The biggest puzzle was a heap of fuzzy-looking snails piled up on a mound of mostly indistinguishable material. We had no idea what this was, so I asked an expert and did some reading. Here is what I learned: These snails are known as Hairysnails (currently classified as Trichotropis cancellata). The shell bristles with hairs, and experiments have shown that the hairs deter some, but not all, predators. This snail lives in the North Pacific, usually sub-tidally, so the very low tide on this day was fortuitous for us.

Photo by Kerry Howard

Hairy snails are sequential (protandrous) hermaphrodites: as they mature they are male first and then gradually turn into females as they grow. Bigger snails produce larger clutches of eggs, increasing their reproductive output, while size is less important to male reproductive success, so for this species it pays to start reproducing (as a male) when small and producing eggs, lots of them, when large. During the transition time, they can sometimes function as both sexes at the same time—researchers have seen pairs of snails in which both snails are being male and female simultaneously.

The feeding habits of Hairysnails are fascinating. They can feed on small organisms suspended in the water but, more interestingly, they are kleptoparasites—stealing food particles right out of the mouths of tube worms (they are rarely seen parasitizing other potential hosts). The tube worms feed by catching plankton on their waving tentacles and funneling the prey to their mouths, and the snails just cling to the side of the tube and reach out with an extended lower ‘lip’ to snap up incoming prey. The snails that we saw were all clinging to a conglomeration of tube worms, ready to snatch food particles when the tide came up again.

Worms thereby suffer a reduced growth rate, but the sneaky, thieving snails grow much better—up to eighteen time faster than when simply suspension feeding. Small, immature snails, including those that are only a millimeter in size, gain the most in growth from their kleptoparasitism, but larger ones are also able to reproduce better. In most places, there is only one kleptoparasitic snail on a given tube worm, but occasionally there are two or even three, potentially in competition for stolen prey.

Hairysnails mate and lay eggs in winter, and in that season the adults generally leave their hosts and occupy themselves with reproductive activities. Males come back to stealing from tube worms when they are done mating, but females tend their batches of eggs for a while, and thus return to their hosts later than the males do. Small snails, less than about five millimeters in size, do not leave their hosts seasonally, but continue to thieve and grow.

Kleptoparasitism, in reference to stealing food from another animal, is widespread in the animal kingdom. Birds are perhaps the best studied: frigatebirds, jaegers and skuas, and some terns are well-known for harassing other birds that have caught a fish, making the victim drop the fish for the pirate to grab. In Berners Bay, we watched young glaucous-winged gulls, acting like teen-age hoodlums, chase other gulls until the prey was dropped.

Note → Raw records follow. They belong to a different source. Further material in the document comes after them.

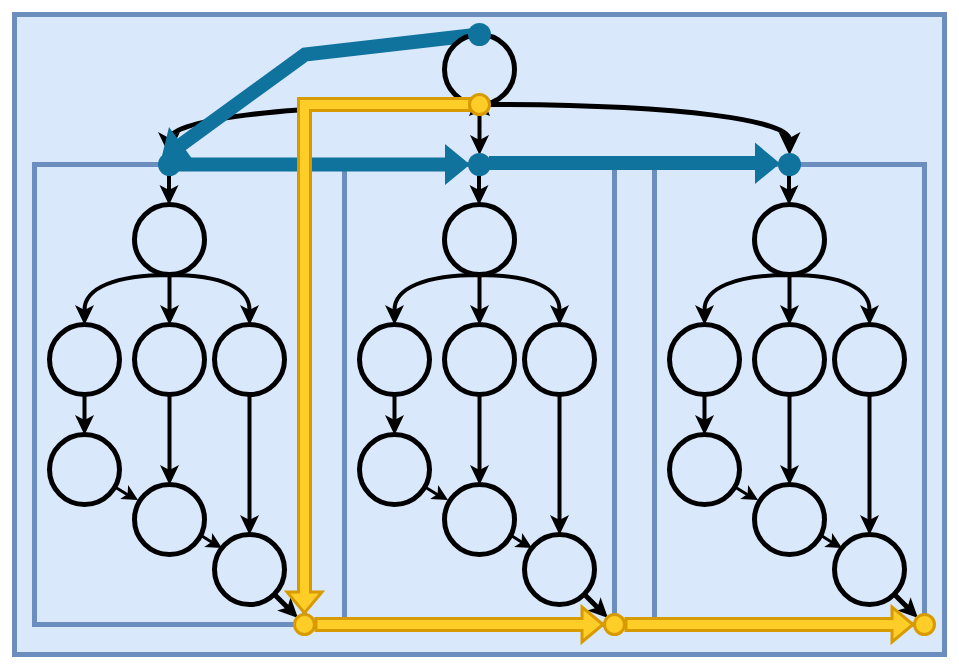
<!DOCTYPE html>
<html lang="en">
<head>
<meta charset="utf-8">
<title>Nested tree diagram</title>
<style>
:root {
  --panel: #dae8fc;
  --frame: #6c8ebf;
  --ink: #000;
  --teal: #10739e;
  --gold: #ffcd28;
  --gold-edge: #d79b00;
}
body { margin: 0; background: #fff; overflow: hidden; }
svg { display: block; }
.frame { fill: var(--panel); stroke: var(--frame); stroke-width: 5; }
.node { fill: var(--panel); stroke: var(--ink); stroke-width: 5; }
.edge { fill: none; stroke: var(--ink); stroke-width: 4; }
.root-edge { fill: none; stroke: var(--ink); stroke-width: 5; }
.head { fill: var(--ink); }
.entry-line { fill: none; stroke: var(--teal); stroke-width: 14; }
.entry { fill: var(--teal); }
.exit { fill: var(--gold); stroke: var(--gold-edge); stroke-width: 3; }
</style>
</head>
<body>
<svg width="959" height="669" viewBox="0 0 959 669" role="img" aria-label="Root node with three subtrees, linked by teal entry arrows and yellow exit arrows">
  <defs>
    <path id="arrowhead" class="head" d="M0 0L-9.5-20L0-15L9.5-20Z"/>
    <path id="small-arrowhead" class="head" d="M0 0L-8-16L0-12L8-16Z"/>
    <circle id="node" class="node" r="35"/>
    <g id="subtree">
      <g class="edge">
        <path d="M169 175V192M169.500 275V310M169.500 275C115 275 84.500 288 84.500 310M169.500 275C222 275 249.500 288 249.500 310"/>
        <path d="M84.500 395V420M169.500 395V470M249.500 395V520"/>
        <path d="M115 487L128 495M202 536L213 543" stroke-width="3"/>
        <path d="M275 595L289 609" stroke-width="5"/>
      </g>
      <use href="#arrowhead" x="169" y="205"/>
      <use href="#arrowhead" x="84.500" y="325"/>
      <use href="#arrowhead" x="169.500" y="325"/>
      <use href="#arrowhead" x="249.500" y="325"/>
      <use href="#arrowhead" x="84.500" y="435"/>
      <use href="#arrowhead" x="169.500" y="485"/>
      <use href="#arrowhead" x="249.500" y="535"/>
      <use href="#small-arrowhead" transform="translate(138 500) rotate(-60)"/>
      <use href="#small-arrowhead" transform="translate(222 548) rotate(-60)"/>
      <use href="#arrowhead" transform="translate(298 618) rotate(-45)"/>
      <use href="#node" x="169.500" y="239.500"/>
      <use href="#node" x="84.500" y="359.500"/>
      <use href="#node" x="169.500" y="359.500"/>
      <use href="#node" x="249.500" y="359.500"/>
      <use href="#node" x="84.500" y="469.500"/>
      <use href="#node" x="169.500" y="519.500"/>
      <use href="#node" x="249.500" y="569.500"/>
    </g>
    <circle id="entry-point" class="entry" r="11.500"/>
    <circle id="exit-point" class="exit" r="10"/>
    <path id="exit-arrow" class="exit" d="M316 618.500H582V607L603 624.500L582 642V630.500H316Z"/>
  </defs>

  <g id="frames">
    <rect class="frame" x="14.500" y="14.500" width="930" height="640"/>
    <rect class="frame" x="34.500" y="164.500" width="270" height="460"/>
    <rect class="frame" x="344.500" y="164.500" width="270" height="460"/>
    <rect class="frame" x="654.500" y="164.500" width="270" height="460"/>
  </g>

  <g id="subtrees">
    <use href="#subtree"/>
    <use href="#subtree" x="310"/>
    <use href="#subtree" x="620"/>
  </g>

  <g id="root-edges">
    <path class="root-edge" d="M479.500 104.500C270 104.500 169 121 169 140M479.500 104.500C690 104.500 789.500 121 789.500 140"/>
    <path class="edge" d="M479.500 105V140"/>
    <path class="head" d="M469 116L473 106H486L490 116L479.500 112Z"/>
    <path class="head" d="M169 155L158 132L169 138L180 132ZM789.500 155L778.500 132L789.500 138L800.500 132Z"/>
    <use href="#arrowhead" x="479.500" y="155"/>
  </g>

  <g id="entry-arrows">
    <path class="entry-line" d="M479 34.500L305 54.500L178 147M169 164.500H446M489 163H756"/>
    <path class="entry" d="M161 160L169 127L193 160ZM445 144L470 164.500L445 185ZM755 142.500L780 163.500L755 184Z"/>
  </g>

  <use href="#node" x="479.500" y="69.500"/>

  <g id="entry-points">
    <use href="#entry-point" x="479.500" y="34.500"/>
    <use href="#entry-point" x="169.500" y="164.500"/>
    <use href="#entry-point" x="479.500" y="164.500"/>
    <use href="#entry-point" x="789.500" y="164.500"/>
  </g>

  <g id="exit-arrows">
    <path class="exit" d="M470 98.500H298.500V592H287L304.500 613L322 592H310.500V110.500H470Z"/>
    <use href="#exit-arrow"/>
    <use href="#exit-arrow" x="310"/>
  </g>

  <g id="exit-points">
    <use href="#exit-point" x="479.500" y="104.500"/>
    <use href="#exit-point" x="304.500" y="624.500"/>
    <use href="#exit-point" x="614.500" y="624.500"/>
    <use href="#exit-point" x="924.500" y="624.500"/>
  </g>
</svg>
</body>
</html>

We sometimes see eagles forcing another eagle or an osprey to drop its fish. Among insects, cuckoo-bees lay their eggs on the pollen balls made by queen bumblebees for their own larvae and thus are stealing food from the bumblebee larvae. Web-building spiders may lose their prey to other spiders or to flies. Hyenas sometimes harry lions at a kill until the lions depart, letting the hyenas take much of the lions’ prey; and sometimes lions steal from hyenas. Those are just a few examples, but researchers say that kleptoparasitism occurs in every major taxonomic group of animals. Humans are not exceptions!

Sometimes the concept of kleptoparasitism is broadened to include the stealing of any useful item from another animal. So male bowerbirds that swipe alluring objects from each other, in order to decorate their own bowers, are kleptoparasites. So, too, are penguins robbing each other of stones used in their nests or tree swallows forcing a chickadee to give up its nest for the swallows’ use. Again, humans are not exceptions!

Thanks to Dr. Aaron Baldwin, ADFG, for sharing some of his extensive knowledge of marine invertebrates and providing literature references.